Title: DETERMINING MEASUREMENT REQUIREMENTS FOR WHOLE BUILDING ENERGY MODEL CALIBRATION
- Professor Jelena Srebric, Ph.D., Chair
- Professor Reinhard Radermacher, Ph.D.
- Professor Yunho Hwang, Ph.D.
- Professor Bao Yang, Ph.D.
- Professor Donald Milton, MD, DrPH, Dean’s Representative
Date/Time: Friday, August 28th 2:00-4:00pm EDT

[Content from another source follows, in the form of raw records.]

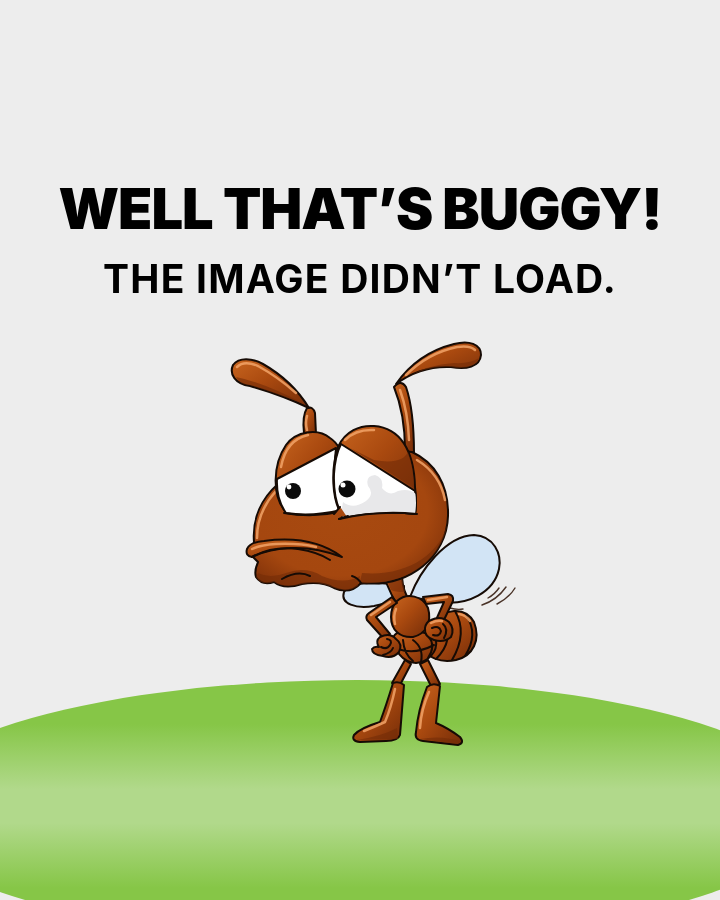
<!DOCTYPE html>
<html lang="en">
<head>
<meta charset="utf-8">
<title>Well that’s buggy!</title>
<style>
:root {
  --paper: #ededed;
  --ink: #000;
  --outline: #160b05;
  --body: #a9490f;
  --body-light: #c8651f;
  --body-dark: #742c08;
  --shine: #f3a468;
  --wing: #d2e4f5;
  --grass: #86c647;
  --grass-light: #b1d98b;
}
* { margin: 0; padding: 0; box-sizing: border-box; }
html, body { width: 720px; height: 900px; overflow: hidden; background: var(--paper); }
.error-card { position: relative; width: 720px; height: 900px; overflow: hidden; background: var(--paper); }
.message { position: absolute; z-index: 1; top: 174px; left: 0; width: 720px; display: flex; flex-direction: column; align-items: center; color: var(--ink); font-family: Inter, "Open Sans", sans-serif; }
.message h1, .message p { white-space: nowrap; text-align: center; }
.message h1 { font-size: 56px; line-height: 70px; font-weight: 900; letter-spacing: -1px; }
.message p { margin-top: 10px; font-size: 39px; line-height: 50px; font-weight: 700; letter-spacing: 1.2px; }
.scene { position: absolute; inset: 0; display: block; }
.ant { stroke: var(--outline); stroke-width: 2; stroke-linejoin: round; stroke-linecap: round; fill: url(#limb-tone); }
.ant .line { fill: none; }
.ant .shine { fill: none; stroke: var(--shine); stroke-width: 2.5; opacity: .85; }
.ant .shade { fill: var(--body-dark); stroke: none; opacity: .6; }
.ant .wing { fill: var(--wing); }
.ant .eye-white { fill: #fff; }
.ant .eye-shade { fill: #e8e8ea; stroke: none; }
.ant .pupil { fill: #0b0b0b; stroke: none; }
.ant .glint { fill: #fff; stroke: none; }
.ant .motion { fill: none; stroke: #4a3328; stroke-width: 1.4; }
</style>
</head>
<body>
<main class="error-card">
  <header class="message">
    <h1>WELL THAT’S BUGGY!</h1>
    <p>THE IMAGE DIDN’T LOAD.</p>
  </header>

  <svg class="scene" width="720" height="900" viewBox="0 0 720 900" role="img" aria-label="A sad cartoon ant standing on a green hill with its hands on its hips">
    <defs>
      <linearGradient id="grass-tone" x1="0" y1="0" x2="0" y2="1">
        <stop offset="0" stop-color="var(--grass)"/>
        <stop offset=".17" stop-color="var(--grass)"/>
        <stop offset=".42" stop-color="var(--grass-light)"/>
        <stop offset=".55" stop-color="var(--grass-light)"/>
        <stop offset=".8" stop-color="var(--grass)"/>
        <stop offset="1" stop-color="var(--grass)"/>
      </linearGradient>
      <linearGradient id="limb-tone" x1="0" y1="0" x2="1" y2="1">
        <stop offset="0" stop-color="var(--body-light)"/>
        <stop offset=".45" stop-color="var(--body)"/>
        <stop offset="1" stop-color="var(--body-dark)"/>
      </linearGradient>
      <radialGradient id="head-tone" cx=".45" cy=".45" r=".62">
        <stop offset="0" stop-color="#a84a10"/>
        <stop offset=".72" stop-color="#a5470f"/>
        <stop offset="1" stop-color="#84340a"/>
      </radialGradient>
      <clipPath id="head-clip">
        <path d="M278 484C262 498 253 518 254 540L256 578Q290 590 361 583C410 586 447 556 448 516C449 484 434 462 412 452L340 446Z"/>
      </clipPath>
      <clipPath id="right-eye-clip">
        <path d="M341 444L415 491Q417 503 415 514Q378 510 343 517Q333 500 334 474Q335 456 341 444Z"/>
      </clipPath>
    </defs>

    <ellipse class="hill" cx="357" cy="810" rx="460" ry="130" fill="url(#grass-tone)"/>

    <g class="ant">
      <g class="wings">
        <path class="wing" d="M410 597C420 570 446 536 474 535C494 536 502 554 499 569C494 592 468 606 440 602Z"/>
        <path class="wing" d="M404 586C384 582 350 580 344 592C340 604 356 609 374 606Q394 602 404 594Z"/>
        <path class="motion" d="M482 605Q497 600 506 587M497 604Q509 598 515 588M488 598Q495 594 499 588M450 608Q457 610 463 609"/>
      </g>

      <g class="abdomen">
        <path d="M432 624C444 608 465 606 474 622C481 640 473 656 456 660C440 663 428 658 424 648Z"/>
        <path class="line" d="M455 611Q468 633 452 660M466 615Q479 634 465 656M443 620Q455 640 436 659"/>
        <path class="shine" d="M459 614Q466 615 470 621"/>
      </g>

      <g class="legs">
        <path d="M405 660L411 664L400 685L392 683Z"/>
        <path d="M393 683Q399 681 404 685Q402 710 400 735Q398 741 386 741L360 742Q351 741 354 735Q360 728 380 722Q386 706 393 683Z"/>
        <path d="M420 664L428 660L440 684L432 688Z"/>
        <path d="M427 687Q433 682 440 686L436 723Q448 728 460 737Q465 743 458 745L423 741Q414 740 416 732Q418 710 427 687Z"/>
        <path class="shade" d="M357 740Q382 736 397 728L398 739ZM420 739Q440 735 461 741L457 744Z"/>
        <path class="shine" d="M395 689Q391 708 385 722Q374 727 364 731M429 692Q421 710 420 728"/>
      </g>

      <g class="thorax">
        <path d="M394 636C398 628 432 630 436 640C438 652 428 662 416 663C402 662 393 650 394 636Z"/>
        <path class="line" d="M403 640Q404 654 413 661M413 640Q424 648 421 662M429 637Q436 646 428 658M398 649Q415 655 434 645"/>
        <path d="M385 580L402 577Q403 592 410 601L399 608Q391 595 385 580Z"/>
        <path class="shade" d="M387 581L402 578L405 592Q395 592 391 590Z"/>
        <path d="M397 601C407 592 423 596 428 608C432 622 426 634 413 637C400 638 391 630 391 617Q391 607 397 601Z"/>
        <path class="shine" d="M396 609Q393 616 395 624"/>
      </g>

      <g class="arms">
        <path d="M392 597L397 603L376 617L390 634L384 639L367 620Q365 616 369 613Z"/>
        <path d="M380 637Q390 632 396 639Q403 644 399 652Q393 659 383 656Q372 655 372 649Q374 646 379 647Q375 641 380 637Z"/>
        <path class="line" d="M381 647Q387 650 390 645Q393 640 387 639M383 655Q391 653 393 648"/>
        <path d="M423 597L448 594Q454 595 453 601L443 622L436 620L444 602L426 604Z"/>
        <path d="M431 620Q441 615 449 622Q455 629 451 637Q444 643 434 640Q424 637 425 628Q426 622 431 620Z"/>
        <path class="line" d="M432 628Q439 625 441 631Q440 637 433 635M443 624Q449 629 444 638"/>
        <path class="shine" d="M390 602L371 615M428 600L447 597M431 623Q437 620 442 621"/>
      </g>

      <g class="antennae">
        <path d="M304 433Q302 416 307 408Q313 406 315 413L316 434Z"/>
        <path d="M309 408C290 399 275 393 250 386C235 384 229 374 233 365C239 357 252 358 263 364C284 376 298 390 309 408Z"/>
        <path class="shine" d="M237 367Q244 360 258 366Q278 377 296 393M307 416Q305 423 307 430"/>
        <path class="shade" d="M236 377Q265 383 304 404Q270 391 249 385Q239 384 236 377Z"/>
        <path d="M394 387Q401 379 406 387Q414 410 414 454L405 450Q405 414 394 387Z"/>
        <path d="M396 384C410 364 430 350 454 344C469 340 481 344 481 355C480 367 466 370 451 367C430 366 412 372 396 384Z"/>
        <path class="shine" d="M406 375Q428 353 457 347Q470 345 475 350M400 390Q408 412 409 440"/>
        <path class="shade" d="M404 379Q428 364 454 363Q470 364 479 358Q474 371 451 367Q428 365 404 379Z"/>
      </g>

      <g class="head">
        <path d="M252 556L258 562Q254 571 256 577Q262 586 274 582Q284 590 302 584Q322 581 334 588Q350 595 361 583C410 588 447 556 448 516C449 484 434 462 412 452L340 446L278 484C262 498 252 518 254 542Z" fill="url(#head-tone)"/>
        <g clip-path="url(#head-clip)">
          <path class="shade" d="M448 522C440 556 404 577 362 573L358 590L450 592Z"/>
          <path class="shine" d="M276 491Q257 512 257 538M417 460Q440 474 445 500"/>
        </g>
        <path class="shade" d="M258 573Q270 579 286 573Q306 566 322 576Q344 585 360 576L358 586Q346 594 332 587Q318 581 302 584Q284 589 274 582Q261 586 256 577Z"/>
        <path class="line" d="M282 579Q298 570 310 576M361 583Q358 578 352 576"/>
      </g>

      <g class="eyes">
        <path d="M287 513C271 497 273 464 286 445C296 431 318 428 330 438Q336 442 339 448L340 511Q311 517 287 513Z"/>
        <path class="eye-white" d="M277 479L336 448Q332 480 341 510Q312 517 286 513Q276 499 277 479Z"/>
        <path class="shine" d="M281 467Q286 440 308 435"/>
        <circle class="pupil" cx="293" cy="491" r="8"/>
        <circle class="glint" cx="289" cy="487" r="2.4"/>

        <path d="M343 517C331 500 331 468 338 447C345 431 360 425 374 426C400 428 414 450 415 487Q417 503 415 514Q378 510 343 517Z"/>
        <path class="eye-white" d="M341 444L415 491Q417 503 415 514Q378 510 343 517Q333 500 334 474Q335 456 341 444Z"/>
        <g clip-path="url(#right-eye-clip)">
          <path class="eye-shade" d="M343 502Q353 510 366 501Q375 494 368 486Q365 476 375 475Q384 478 382 488Q389 497 398 491Q409 488 416 494L417 520H340Z"/>
        </g>
        <path class="shine" d="M345 440Q356 429 374 430"/>
        <path class="shade" d="M374 460Q402 465 408 452Q414 468 414 488L350 448Z"/>
        <circle class="pupil" cx="347" cy="489" r="8.5"/>
        <circle class="glint" cx="343" cy="485" r="2.5"/>
        <path class="line" d="M284 513Q312 518 339 512M339 519Q378 510 417 514"/>
        <path d="M334 515Q338 508 341 508L347 517Z" fill="var(--body)" stroke="none"/>
        <path class="line" d="M334 514L340 507M339 519L348 516"/>
      </g>

      <g class="mouth">
        <path d="M252 557Q245 556 247 549Q250 542 264 541C294 537 322 542 342 557Q316 547 291 548Q268 549 252 557Z"/>
        <path class="shine" d="M252 549Q260 545 276 544Q300 543 316 547"/>
        <path class="line" d="M252 557Q272 546 298 549Q318 552 330 560"/>
      </g>
    </g>
  </svg>
</main>
</body>
</html>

Energy retrofits of existing buildings reduce grid requirements for new generation and reduce greenhouse gas emissions. However, it is difficult to estimate energy savings both at the individual building and entire building stock level because building energy models are poorly calibrated to actual building performance. This uncertainty has made it difficult to prioritize research & development and incentive programs for building technologies at the utility, state, and federal level. This research seeks to make it easier to generate building energy models for existing buildings, and to calibrate buildings at the stock level to create accurate commercial building load forecasts. Once calibrated, these building models can be used as seeds to other building energy model calibration approaches and to help utility, state, and federal actors to identify promising energy savings technologies in commercial buildings. This research details the economics of a building energy retrofit at a singular building, contributes significantly to the development of ComStock, a model of the commercial building stock in the U.S., identifies important parameters for calibrating ComStock, and calibrates ComStock for an example utility region of Fort Collins, CO against individual commercial building interval data. A study of retrofit costs finds that measure cost and model uncertainty are the most significant sources of variation in retrofit financial performance, followed by capital cost. A wide range of greenhouse gas pricing scenarios shows they have little impact on the financial performance of whole building retrofits. A sensitivity analysis of ComStock model inputs across an exhaustive range of models identifies 19 parameters that explain 80% of energy use and 25 parameters explain 90% of energy use. Building floor area alone explains 41% of energy use. Finally, a comparison of ComStock to Fort Collins, CO interval meter data shows a -12.6% normalized mean bias error and 23.5% coefficient of variation of root mean square error. Improvements in meter classification and ComStock model variability will further improve model fit and provide an accurate means of modeling the commercial building stock.